4. Review Data and Collateral Governance Policies
Calculating initial and variation margin correctly requires the correct data. The motto garbage in/garbage out applies so fund managers need to figure out where the relevant data is located and who will be in charge of ensuring its accuracy. If they don’t have a solid data management plan in place, they better get on it fast or they will risk potential miscalculations. Coinciding with such a task is creating a central data management unit overseen by a chief data czar to come up with uniform data models, data cleansing policies and access rules for each business line.

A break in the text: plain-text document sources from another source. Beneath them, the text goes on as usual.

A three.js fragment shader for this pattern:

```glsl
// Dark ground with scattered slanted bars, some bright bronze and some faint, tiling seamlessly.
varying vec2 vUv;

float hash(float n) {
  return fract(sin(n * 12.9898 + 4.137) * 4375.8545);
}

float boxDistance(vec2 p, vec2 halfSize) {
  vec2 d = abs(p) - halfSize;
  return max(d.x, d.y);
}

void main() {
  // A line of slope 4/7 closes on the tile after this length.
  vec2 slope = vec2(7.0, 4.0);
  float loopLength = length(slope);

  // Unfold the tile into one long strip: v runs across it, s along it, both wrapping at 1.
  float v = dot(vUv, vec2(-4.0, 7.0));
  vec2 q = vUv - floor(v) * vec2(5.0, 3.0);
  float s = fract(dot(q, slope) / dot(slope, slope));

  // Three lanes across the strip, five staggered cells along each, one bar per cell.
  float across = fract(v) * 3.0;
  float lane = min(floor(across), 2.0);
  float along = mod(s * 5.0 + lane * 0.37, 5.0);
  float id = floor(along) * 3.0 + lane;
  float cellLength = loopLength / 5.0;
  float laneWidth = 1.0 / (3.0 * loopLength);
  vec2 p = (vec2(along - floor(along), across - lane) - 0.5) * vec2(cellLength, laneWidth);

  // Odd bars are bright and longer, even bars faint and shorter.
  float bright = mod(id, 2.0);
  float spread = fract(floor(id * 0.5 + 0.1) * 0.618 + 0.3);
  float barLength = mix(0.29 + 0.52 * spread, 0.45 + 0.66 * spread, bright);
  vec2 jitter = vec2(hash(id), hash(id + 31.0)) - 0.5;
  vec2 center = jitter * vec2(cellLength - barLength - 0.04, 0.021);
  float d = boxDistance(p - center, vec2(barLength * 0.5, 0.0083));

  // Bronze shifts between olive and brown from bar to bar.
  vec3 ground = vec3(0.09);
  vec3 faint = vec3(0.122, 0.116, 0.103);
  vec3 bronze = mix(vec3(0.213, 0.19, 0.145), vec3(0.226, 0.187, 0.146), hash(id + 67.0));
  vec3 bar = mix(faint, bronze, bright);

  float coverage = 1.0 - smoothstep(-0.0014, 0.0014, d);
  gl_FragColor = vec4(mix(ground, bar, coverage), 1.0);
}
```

“With all swap transactions now having initial and variation margin requirements fund managers, which might have relied on operational experts in different business lines to make critical decisions on how how collateral requirements must be fulfilled, might find it best to unify the process in a single centralized collateral management department,” says Sonia Goklani, chief executive of Cleartrack, a consultancy in South Brunswick, NJ specializing in customized technology for clearing over-the-counter derivatives.

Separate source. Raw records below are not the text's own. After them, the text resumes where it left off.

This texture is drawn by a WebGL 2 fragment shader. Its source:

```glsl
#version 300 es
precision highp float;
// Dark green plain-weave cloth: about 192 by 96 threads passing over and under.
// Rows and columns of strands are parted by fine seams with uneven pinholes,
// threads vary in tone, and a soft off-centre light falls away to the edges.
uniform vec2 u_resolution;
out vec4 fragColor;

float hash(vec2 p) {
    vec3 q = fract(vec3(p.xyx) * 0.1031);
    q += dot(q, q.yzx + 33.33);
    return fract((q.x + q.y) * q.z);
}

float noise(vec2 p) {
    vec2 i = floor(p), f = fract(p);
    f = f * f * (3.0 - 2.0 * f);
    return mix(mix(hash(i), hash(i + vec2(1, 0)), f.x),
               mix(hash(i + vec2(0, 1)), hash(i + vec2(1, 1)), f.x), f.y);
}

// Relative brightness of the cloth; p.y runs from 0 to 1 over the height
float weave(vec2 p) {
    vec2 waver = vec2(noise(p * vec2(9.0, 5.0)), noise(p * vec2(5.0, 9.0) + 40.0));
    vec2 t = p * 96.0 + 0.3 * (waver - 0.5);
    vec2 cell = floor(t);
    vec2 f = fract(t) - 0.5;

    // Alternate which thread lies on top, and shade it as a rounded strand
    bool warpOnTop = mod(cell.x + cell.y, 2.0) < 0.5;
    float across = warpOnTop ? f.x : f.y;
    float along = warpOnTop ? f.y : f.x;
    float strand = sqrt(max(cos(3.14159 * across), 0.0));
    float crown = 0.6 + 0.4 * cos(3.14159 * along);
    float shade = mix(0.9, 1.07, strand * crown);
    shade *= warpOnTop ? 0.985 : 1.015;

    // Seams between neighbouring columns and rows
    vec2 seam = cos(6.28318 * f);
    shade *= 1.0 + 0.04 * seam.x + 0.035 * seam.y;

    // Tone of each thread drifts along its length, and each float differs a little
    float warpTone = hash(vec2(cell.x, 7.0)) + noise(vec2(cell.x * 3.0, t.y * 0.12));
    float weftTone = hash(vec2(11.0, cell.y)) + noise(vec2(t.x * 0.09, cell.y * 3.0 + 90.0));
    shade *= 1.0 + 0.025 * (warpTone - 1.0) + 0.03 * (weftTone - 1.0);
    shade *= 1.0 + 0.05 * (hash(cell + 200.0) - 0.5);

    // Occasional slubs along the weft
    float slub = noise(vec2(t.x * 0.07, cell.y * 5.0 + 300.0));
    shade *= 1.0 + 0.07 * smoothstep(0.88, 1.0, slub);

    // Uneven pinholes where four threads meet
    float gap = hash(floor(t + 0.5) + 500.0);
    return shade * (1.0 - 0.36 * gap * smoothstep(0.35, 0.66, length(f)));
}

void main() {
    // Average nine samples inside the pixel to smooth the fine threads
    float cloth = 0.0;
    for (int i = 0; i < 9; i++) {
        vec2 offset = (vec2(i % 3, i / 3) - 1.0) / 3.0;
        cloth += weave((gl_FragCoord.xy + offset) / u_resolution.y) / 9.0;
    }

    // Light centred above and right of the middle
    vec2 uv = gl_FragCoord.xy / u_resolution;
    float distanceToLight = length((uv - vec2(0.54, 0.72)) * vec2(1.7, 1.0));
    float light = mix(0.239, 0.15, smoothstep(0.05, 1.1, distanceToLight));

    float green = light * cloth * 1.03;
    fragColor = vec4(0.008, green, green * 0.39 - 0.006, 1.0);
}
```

Just as fund managers are appointing chief data officers they might appoint a chief collateral officer to oversee the centralized collateral management process across multiple product lines. Of course, there would likely be some internal debate over jurisdiction. Experts suggest that he or she be independent of any specific business line and report directly to a chief executive officer. Such a role would incorporate trading, risk management, compliance and operations functions.
5. Consider Outsourcing
If doing all the work in-house is not feasible, it might be time to consider outside assistance. Some large custodian banks already provide either part or the full suite of collateral management services for uncleared and cleared swaps, as do third party providers such as Genpact which handles margin calls.
Markit, which already offers data, pre-trade collateral analytics and customized models for initial margin calculations, says it has received interest from customers to tweak its initial margin models to accommodate ISDA’s SIMM and to offer hosted services for initial margin calculations. “Many of our customers offer a full suite of collateral management services,” says Severance. “We complement those services by providing financial institutions with the analytics needed to properly manage their portfolios. If a firm chooses not to build the margin models and pre-trade analytics in-house, we can provide it with the tools necessary to achieve its goals.”
Regardless of what decisions a fund manager makes in how it will handle the new world of uncleared swaps, it is clear that it will need to involve multiple functional areas in the process: compliance, legal, IT, operations, trading desks and existing collateral management specialists.
“Fund managers can either stay in denial, resist change until the last minute, or get ahead of the curve and be ready to turn on the switch when regulators give the green light,” says Perrotta. Those who stay in denial or simply procrastinate may end up spending a lot more money and enduring a lot more grief — in the form of a higher number of unwound trades and poor relations with counterparties and regulators — than those who did their homework early.